Obviously, then, the dual agency relationship is limited in that the agent must act impartially; the agent cannot preference the interest of the buyer over the seller or vice versa. As well, the duty of disclosure is quite limited in a dual agency situation. The agent may not reveal to the seller how much the buyer is willing to pay for the property; they may not reveal how much the seller would be willing to accept for the property; and they may not reveal to one party variant terms to which the other party will agree. Some disclosures, such as motivation and personal information, are prohibited unless authorized by the party effected. As always, however, the agent must disclose to the buyer defects about the physical condition of the property that are known to them.

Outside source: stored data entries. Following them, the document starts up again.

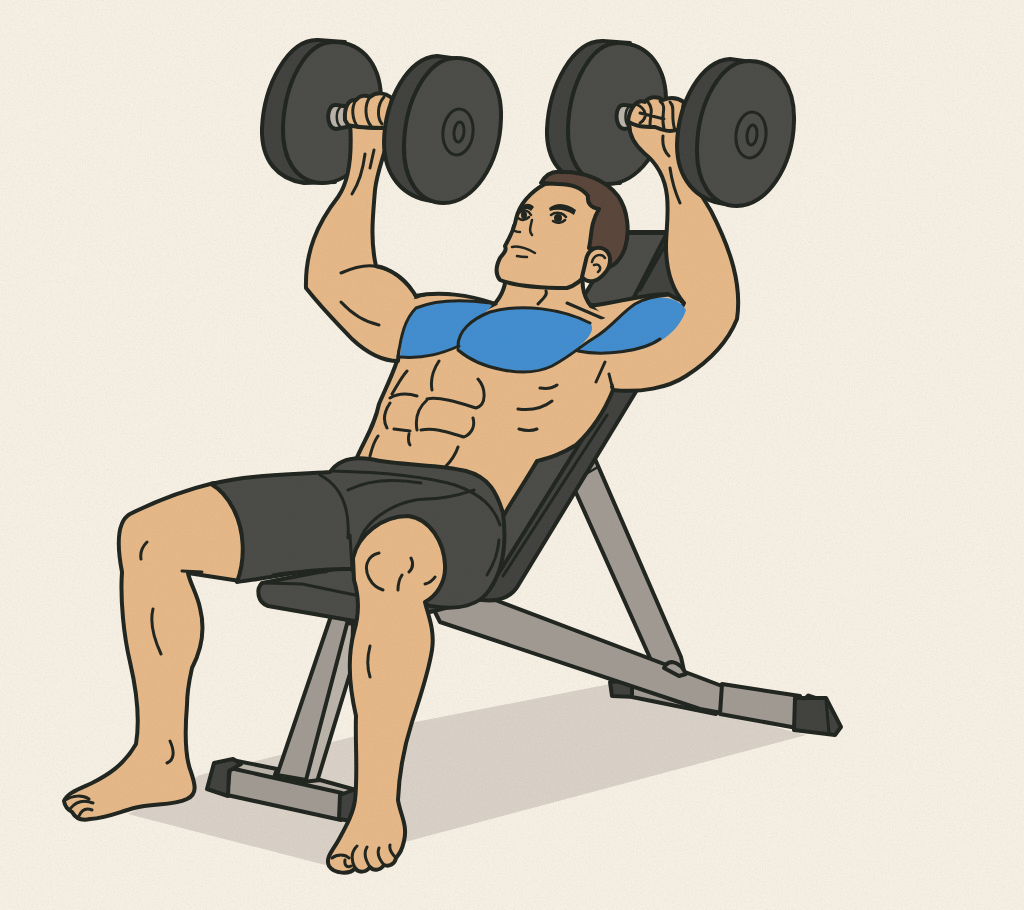
<!DOCTYPE html>
<html lang="en">
<head>
<meta charset="utf-8">
<title>Incline dumbbell press</title>
<style>
:root{--paper:#f6efe4;--ink:#20251f;--skin:#e6b888;--blue:#428dcf;--iron:#4b4b48;--iron-edge:#41423f;--cloth:#4a4a47;--steel:#a09a93;--steel-light:#bab3aa;--hair:#5a453a;--shadow:#d9d1c7}
html,body{margin:0;height:100%;overflow:hidden;background:var(--paper)}
svg{display:block;width:1024px;height:910px}
.shape{stroke:var(--ink);stroke-width:4;stroke-linejoin:round;stroke-linecap:round}
.line{fill:none;stroke:var(--ink);stroke-width:3;stroke-linecap:round;stroke-linejoin:round}
.fine{stroke-width:2.5}
.skin{fill:var(--skin)}.cloth{fill:var(--cloth)}.pad{fill:var(--iron)}.pad-edge{fill:var(--iron-edge)}
.steel{fill:var(--steel)}.steel-light{fill:var(--steel-light)}.hair{fill:var(--hair)}.muscle{fill:var(--blue)}
.ink{fill:var(--ink)}
</style>
</head>
<body>
<svg viewBox="0 0 1024 910" role="img" aria-label="Man on an incline bench pressing two dumbbells, upper chest and front shoulders highlighted in blue">
<defs>
  <filter id="grain" x="0" y="0" width="100%" height="100%">
    <feTurbulence type="fractalNoise" baseFrequency="0.75" numOctaves="2" seed="4"/>
    <feColorMatrix values="0 0 0 0 0.2  0 0 0 0 0.17  0 0 0 0 0.13  0.9 0 0 0 -0.38"/>
  </filter>
  <g id="back-plate">
    <path class="shape pad-edge" d="M318 40C288 39 264 85 262 128C261 161 278 179 304 183L335 182L345 42Z"/>
    <path class="shape pad" d="M333 42C365 42 382 68 381 103C380 148 352 183 323 183C296 183 282 159 283 126C285 82 306 42 333 42Z"/>
  </g>
  <g id="front-plate">
    <path class="shape pad-edge" d="M437 56C408 58 385 99 384 142C384 175 402 197 432 201L460 198L466 60Z"/>
    <path class="shape pad" d="M456 58C486 58 502 85 501 118C500 165 473 203 444 203C418 203 403 178 404 145C405 99 428 58 456 58Z"/>
    <ellipse class="line" cx="458" cy="132" rx="15" ry="23" transform="rotate(6 458 132)"/>
    <ellipse class="line" cx="459" cy="132" rx="5" ry="10" transform="rotate(6 459 132)" stroke-width="4"/>
  </g>
</defs>

<rect width="1024" height="910" fill="var(--paper)"/>
<path id="floor-shadow" d="M128 814L325 865L405 842L806 735L610 684L400 725L200 775Z" fill="var(--shadow)"/>

<g id="bench">
  <g id="rear-support">
    <path class="shape pad-edge" d="M610 682L633 680L636 697L612 696Z"/>
    <path class="shape steel" d="M632 686L718 702L716 714L632 697Z"/>
    <path class="shape steel" d="M573 486L592 452L681 657L684 671L655 669Z"/>
    <path class="line fine" d="M586 474L598 467"/>
  </g>
  <g id="main-beam">
    <path class="shape steel" d="M432 606L490 598L722 686L722 713L700 709L440 622Z"/>
    <path class="shape steel" d="M722 684L800 696L797 728L720 714Z"/>
    <path class="shape pad-edge" d="M795 698L826 698L841 727L835 735L794 730Z"/>
    <path class="line" d="M804 699L808 695L817 698M826 700L829 733"/>
    <path class="shape steel" d="M664 668C668 659 679 660 686 674L679 676Z"/>
  </g>
  <g id="backrest">
    <path class="shape pad-edge" d="M624 232L668 232L690 290L640 385L519 584C512 597 500 602 482 600L450 597Z"/>
    <path class="shape pad" d="M622 233L667 233L631 303L578 306Z"/>
    <path class="shape pad" d="M613 390L500 571L478 600L462 590L505 505L537 461Z"/>
    <path class="line" d="M666 244L640 290M607 415L503 576"/>
  </g>
  <g id="front-leg">
    <path class="shape steel-light" d="M333 620L353 624L352 667L316 785L300 783Z"/>
    <path class="shape steel" d="M331 616L348 620L306 780L277 775Z"/>
    <path class="shape steel-light" d="M232 760L277 769L274 778L303 782L320 780L356 790L350 796L229 770Z"/>
    <path class="shape steel" d="M230 768L342 793L341 820L227 795Z"/>
    <path class="shape pad-edge" d="M214 763L233 759L241 764L229 771L228 796L207 789Z"/>
    <path class="shape pad-edge" d="M340 795L356 789L357 822L339 819Z"/>
  </g>
  <g id="seat">
    <path class="shape pad" d="M262 583L350 566L470 580L465 603L430 612L360 622L268 606C257 602 256 589 262 583Z"/>
    <path class="line" d="M264 583L302 584L360 596"/>
  </g>
</g>

<g id="dumbbells-back">
  <use href="#back-plate"/>
  <use href="#back-plate" transform="translate(285 1)"/>
  <path class="shape steel-light" d="M336 105C326 104 325 128 336 129L352 126V107Z"/>
  <path class="shape steel-light" d="M624 105C614 104 614 128 624 129L645 126V107Z"/>
  <path class="line fine" d="M342 106C335 110 335 124 342 128M630 106C624 110 624 124 630 127"/>
</g>

<g id="torso">
  <path class="shape skin" d="M415 296C440 291 470 295 492 303L590 306C620 302 645 294 668 294L690 306L650 380L613 390C603 415 590 432 576 445C560 455 548 458 537 461C525 482 512 500 500 522L355 462C364 440 374 428 379 404C385 390 392 376 397 361L398 330Z"/>
  <path class="shape skin" d="M506 276C505 290 500 298 492 307L540 311L606 319C592 310 580 298 583 274Z"/>
  <path d="M489 307L500 303L590 308L618 318L605 330L500 322Z" fill="var(--skin)"/>
  <path class="line" d="M546 291C548 296 541 300 538 304M567 303L604 319M496 304L486 309"/>
</g>

<g id="left-arm">
  <path class="shape skin" d="M350 122C352 150 350 180 338 197C317 224 305 252 306 288C325 312 340 326 352 339C367 353 382 361 398 361C401 335 405 312 417 298C407 280 390 268 376 266C370 240 373 215 375 190C377 172 384 156 387 142L388 110Z"/>
  <path d="M395 342L410 300L424 297L412 350L400 358Z" fill="var(--skin)"/>
  <path class="line" d="M341 273C355 267 368 264 378 267C397 271 409 282 416 297C428 293 440 293 450 294M341 302C352 314 365 322 379 325M365 154C363 170 359 183 352 194M374 150L370 168"/>
  <path class="shape skin" d="M345 120C344 106 349 99 356 100C360 95 366 95 370 97C376 92 384 92 392 98L388 128C374 128 358 128 348 125Z"/>
  <path class="line" d="M356 100C351 107 352 120 358 127M370 97C364 105 365 119 371 126M384 97C377 105 377 118 382 124"/>
</g>

<g id="right-arm">
  <path class="shape skin" d="M630 118C627 132 634 144 644 153C658 164 665 178 667 196C669 215 666 232 666 246C666 266 671 288 684 303C670 335 640 340 600 344L613 390C640 393 668 388 686 376C708 362 727 344 737 319C742 285 731 250 711 211C695 184 680 164 678 145L680 110Z"/>
  <path d="M600 320L666 297L680 302L665 340L609 387L590 370Z" fill="var(--skin)"/>
  <path class="line" d="M670 168C672 182 675 192 680 203M663 136C662 145 664 151 669 156M613 390L609 374M605 362L596 382"/>
  <path class="shape skin" d="M628 121C630 107 637 99 645 102C649 96 658 96 663 100C670 97 678 98 684 102L680 129C670 133 662 130 655 127C645 127 635 127 628 121Z"/>
  <path class="line" d="M636 104C647 109 648 118 640 123M648 102C654 110 650 114 650 125M660 101C668 108 660 113 664 129M670 102C676 108 670 116 675 130M640 113L664 119"/>
</g>

<g id="highlighted-muscles">
  <path class="muscle" d="M415 309C440 299 468 300 492 305C486 315 461 328 458 347C444 353 423 358 400 356C402 338 405 320 415 309Z"/>
  <path class="muscle" d="M492 312C520 303 566 310 591 324C597 334 577 349 562 360C540 376 505 372 480 363C464 357 456 350 458 339C462 326 478 318 492 312Z"/>
  <path class="muscle" d="M576 350C600 338 615 320 632 306C650 295 676 293 686 310C680 329 661 345 638 350C617 355 596 354 576 350Z"/>
  <path class="line" d="M398 357C401 335 405 319 416 308C440 298 468 300 490 303M400 357C425 359 443 353 459 346M458 348C457 331 472 319 490 312C522 303 563 309 590 323M458 350C480 369 525 379 552 366C571 356 582 345 594 338C611 328 620 314 635 304C645 298 655 296 668 295M578 351C602 356 642 352 660 339"/>
</g>

<g id="abdomen-lines" class="line">
  <path d="M439 361C433 370 430 379 432 390M407 371C400 379 396 388 392 394M390 398C397 394 407 393 417 396M427 399C440 396 463 404 476 408C487 405 486 388 478 379M427 400C418 408 415 419 417 430M390 403C384 412 383 421 387 428M394 429L410 431M421 430C437 427 452 434 464 437C473 433 475 425 473 418M409 434C408 439 408 442 410 445M458 447C455 456 450 462 446 466M378 436C373 443 372 449 370 456M518 409C533 411 543 408 552 401M519 429C526 431 532 431 537 429M540 388C547 389 553 388 557 385"/>
</g>

<g id="head">
  <path class="shape skin" d="M545 184C530 192 519 205 516 219C514 230 509 239 505 246C507 250 504 253 500 258C496 266 495 274 500 280C515 286 537 288 567 288C577 285 583 279 588 272L606 255L604 200L575 180Z"/>
  <path class="shape hair" d="M541 183C546 174 553 171 561 172C583 171 606 180 618 196C628 210 630 232 625 248C621 259 615 265 609 267L606 251L589 248C592 235 590 224 599 209C591 208 587 203 588 196C582 188 571 184 558 184Z"/>
  <path class="shape skin" d="M586 260C588 249 596 246 604 249C613 254 611 267 604 274C597 282 588 284 582 277Z"/>
  <path class="line fine" d="M592 262C594 254 602 253 605 258M594 265C600 263 602 269 598 272"/>
  <path class="ink" d="M549 208C557 202 566 203 576 210L574 215C565 209 557 209 550 211ZM519 209C525 202 530 203 534 207L531 211C526 207 522 210 518 213Z"/>
  <path class="line fine" d="M551 215C556 211 563 213 566 217M553 221C557 224 562 223 565 220M519 213C524 208 529 211 531 215M518 218C522 221 526 220 529 217M532 220C530 228 529 232 532 235M515 223C510 229 514 232 520 232M512 247C520 245 528 249 535 253M517 256C521 257 524 257 527 257"/>
  <circle class="ink" cx="558" cy="218" r="4"/><ellipse class="ink" cx="524" cy="215" rx="3" ry="4"/>
</g>

<g id="far-leg">
  <path class="shape skin" d="M214 483C185 490 154 502 130 514C116 522 117 546 122 572C120 600 124 637 130 662C137 692 140 720 136 744C124 765 108 775 92 783C79 789 67 793 64 801C65 807 68 810 72 812C76 819 82 821 90 819C107 818 119 812 134 808C153 803 172 806 187 799C198 794 195 784 191 772C185 757 185 729 187 705C187 690 190 677 192 668C202 649 205 628 200 608C197 594 190 583 188 573L240 581L250 520Z"/>
  <path class="line" d="M147 542C141 548 140 553 141 559M182 571L202 572M153 609C149 625 155 641 161 654M170 741C175 752 174 760 167 763M65 800C73 795 83 795 89 799M70 809C77 800 85 800 93 803M79 816C82 809 87 808 92 810"/>
</g>

<g id="shorts">
  <path class="shape cloth" d="M330 472C337 462 350 456 370 459C402 466 438 464 466 471C489 477 497 493 503 513C507 545 503 570 490 589C480 605 459 611 430 606L350 569C310 568 278 577 237 582C246 558 244 530 234 510C227 496 220 489 211 484C252 474 290 475 330 472Z"/>
  <path class="line" d="M332 471C375 472 424 476 455 485C481 494 494 507 500 525M320 475C341 486 350 507 348 538M348 490C370 479 397 479 421 483M359 543C365 520 396 500 426 499C448 499 465 493 474 490M350 535L352 569M487 575C494 564 498 553 499 540M273 575C292 571 310 571 326 572"/>
</g>

<g id="near-leg">
  <path class="shape skin" d="M353 558C358 535 382 516 408 516C431 519 444 543 445 565C446 583 436 596 425 602C428 615 435 630 432 650C428 675 419 700 412 722C404 747 399 776 398 800C400 814 408 825 404 841C402 850 400 853 396 858C395 864 389 867 384 865C380 871 373 871 370 867C366 873 358 873 355 868C350 875 334 874 329 866C325 858 333 850 338 841C345 828 353 815 355 800C358 775 355 740 356 716C350 690 347 658 354 632C360 612 358 593 354 580Z"/>
  <path class="line" d="M379 553C366 556 364 568 369 578C373 586 378 588 383 590M411 558C414 564 412 569 409 572M402 575C398 581 398 586 398 590M425 584C429 583 433 580 435 577M370 646C367 658 367 668 370 677M332 858C337 854 345 854 349 858M355 868C350 858 352 851 357 846M370 867C364 858 364 852 367 847M384 865C378 858 377 853 379 848M396 858C391 853 389 849 390 845M345 860C344 865 347 868 351 866"/>
</g>

<g id="dumbbells-front">
  <use href="#front-plate"/>
  <use href="#front-plate" transform="translate(293 3)"/>
</g>

<rect width="1024" height="910" filter="url(#grain)" opacity="0.22"/>
</svg>
</body>
</html>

Dual agency is not illegal, but many think it’s a bad idea – particularly for the buyer. First, most dual agents are seller’s agents when not acting under dual agency. Their normal practice is to act in favor sellers, and those usual behaviors can be hard to shake in a dual agency transaction. Second, the agent’s interest is naturally more aligned with the seller than with the buyer because the agent works on commission – the higher the sales price, the greater the commission. Of course, this is true for all real estate agents, whether they are buyer’s or seller’s agents.
Some states offer an agency option called designated agency. In this situation, the buyer and the seller are represented by two different agents who work for the same broker (which may still be considered dual agency if the state applies agency duties at the broker level, not the agent level). As soon as the buyer signs an agreement with an agent that agent is desginated as the buyer’s agent, so that it is clear who represents whom later in the transaction. Designated agency doesn’t change anything about dual agency, it just clarifies the roles a bit.